In terms of gameplay, NieR: Automata absolutely nails its quick and easy combat system that shows the deft hand and experience of the developers. Commands are simple and controls are designed for ease of access; using square or triangle performs a melee attack (light or heavy, respectively) while holding R1 will allow you to constantly shoot using your Pod (a weaponised robotic assistant). Well-placed dodges will allow you to slow down time as well, giving you crucial moments to get your hits in. It’s fast and fluid and you’ve got a highly customisable arsenal to play around with. In terms of actual RPG mechanics, NieR: Automata is fairly light. You don’t really have stats or perks to level up, but instead you have plug-in chips. Customising your plug-in chips will give you some serious buffs. For instance, during my playthroughs I had various buffs to my overall damage, amount of experience gained and increased dodging windows. Plug-in chips can also be used to customise your HUD, but there isn’t much of a necessity to mess with this aside from adding the EXP gauge to the HUD (this isn’t standard). All levelling up does is increase your health pool and reduces how much delta scaling affects you (a system whereby battling enemies that are a higher level than you will result in you doing less damage to the enemy).
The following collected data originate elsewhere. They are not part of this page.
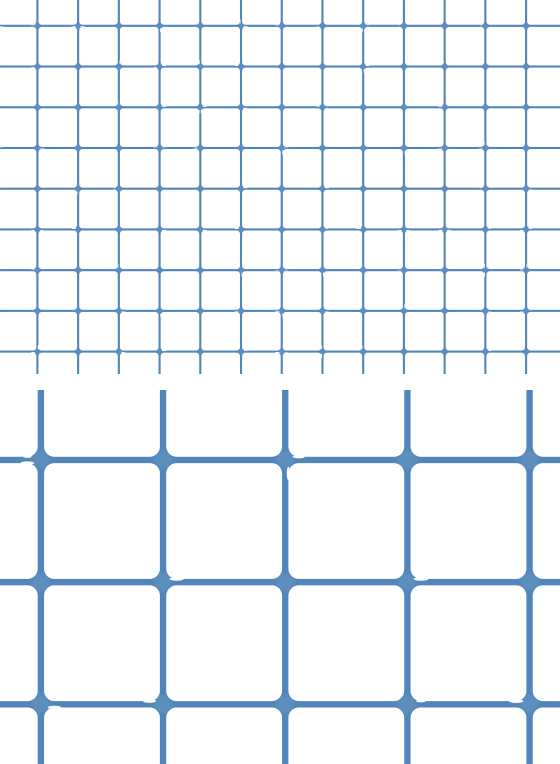
Top, the full canvas; bottom, a detail of the centre.
Reproduce this pattern procedurally as a WebGL 2 fragment shader.

```glsl
#version 300 es
precision highp float;

#define PITCH 0.07272
#define ORIGIN vec2(0.0668, 0.0400)
#define LINE_WIDTH 0.052
#define CORNER_RADIUS 0.085
#define NICK_SIZE vec2(0.055, 0.014)
#define NICK_CHANCE 0.22
#define PAPER vec3(1.0)
#define LINE_INK vec3(0.32, 0.525, 0.73)
#define NODE_INK vec3(0.36, 0.56, 0.745)

uniform vec2 u_resolution;
out vec4 fragColor;

float hash(vec2 p) {
    vec3 v = fract(p.xyx * vec3(0.1031, 0.1030, 0.0973));
    v += dot(v, v.yzx + 33.33);
    return fract((v.x + v.y) * v.z);
}

float roundedBox(vec2 p, float halfSize, float radius) {
    vec2 d = abs(p) - halfSize + radius;
    return length(max(d, 0.0)) + min(max(d.x, d.y), 0.0) - radius;
}

// Approximate signed distance to an axis-aligned ellipse
float ellipse(vec2 p, vec2 radii) {
    float k = length(p / radii);
    return k * (k - 1.0) / max(length(p / (radii * radii)), 1e-4);
}

void main() {
    // Canvas widths to grid cells; lines lie on whole numbers
    vec2 grid = (gl_FragCoord.xy / u_resolution.x - ORIGIN) / PITCH;
    float pixel = 1.0 / (u_resolution.x * PITCH);
    vec2 cell = floor(grid);
    vec2 local = fract(grid) - 0.5;
    float halfCell = 0.5 - 0.5 * LINE_WIDTH;

    // Paper tile with rounded corners
    float tile = roundedBox(local, halfCell, CORNER_RADIUS);

    // Occasional nick in the line beside a corner
    vec2 cornerId = cell * 2.0 + step(0.0, local) + 57.0;
    vec2 edge = abs(local);
    if (hash(cornerId + 19.0) > 0.7) edge = edge.yx;
    if (hash(cornerId) < NICK_CHANCE) {
        float size = mix(0.6, 1.1, hash(cornerId + 41.0));
        vec2 nickCenter = vec2(halfCell - CORNER_RADIUS, halfCell);
        tile = min(tile, ellipse(edge - nickCenter, NICK_SIZE * size));
    }

    // Ink is slightly paler where the lines cross
    float nodeDistance = length(0.5 - abs(local));
    vec3 ink = mix(NODE_INK, LINE_INK, smoothstep(0.05, 0.1, nodeDistance));
    float coverage = clamp(tile / pixel + 0.5, 0.0, 1.0);
    fragColor = vec4(mix(PAPER, ink, coverage), 1.0);
}
```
In terms of actual difficulty, there are four difficulties you can choose: easy, normal, hard and very hard. The game itself isn’t incredibly difficult, but on the higher difficulties enemies do definitely hit like trucks. There are multiple instances where you can get swamped, especially given the pace of the combat, but it is fairly balanced. A cool combat mechanic which is more predominant in your second playthrough is hacking. The best way to look at this is like a retro-style mini game where the way to win is just by shooting a sphere until it explodes. Doing so will provide benefits in combat in the ways of either killing an enemy entirely, or causing major damage.
It’s definitely hard to define NieR: Automata’s gameplay as belonging to any one genre, as PG have gone above and beyond and created some brilliantly varied gameplay. It can go from your run-of-the-mill hack ’n’ slash to a 2D Metroidvania-style platformer in an instant, and at some points it’s even similar to a top down, twinstick shooter in the vein of something like Helldivers. There really is a refreshing amount of varied gameplay and it helps keep the game from feeling stale, and the creative design overall is a breath of fresh air.
Visually speaking, NieR: Automata looks great. The ‘nature reclaimed’ approach to a dilapidated metropolis (which has been done quite a lot in recent times) feels familiar, but with a distinct personality nonetheless. While there is a lush green covering most of the city, there are also parts of it which are an arid desert. The creative variation in the world is once again, refreshing. The lighting in NieR: Automata is incredible and it’s definitely one of the prettiest JRPGs I’ve played (outside of FFXV). However its beauty is occasionally to its detriment. The frame rate aims to sit a 60fps but on the regular PS4 it is very unstable. When it sits at 60 it look gorgeous, but more often than not the frames take a massive dive into 30fps and sometimes even lower (though that isn’t very often) The faster frame rate definitely suits the slick and stylish combat, but noticeable drops are too frequent to be ignored.
NieR: Automata is a triumphant achievement in creativity, variety and clever development. With its short-but-sweet story that varies between subsequent playthroughs, you’ll find that the multifaceted story is not only compelling, but packed with little nuances and intricacies. The great combat, cool customisation options and clever design makes for an accessible RPG that is simple on the surface but still offers significant challenge. Despite frame rate annoyances, it can’t detract majorly from what is a great game, and I would highly recommend this title to anyone.
Reviewed on PS4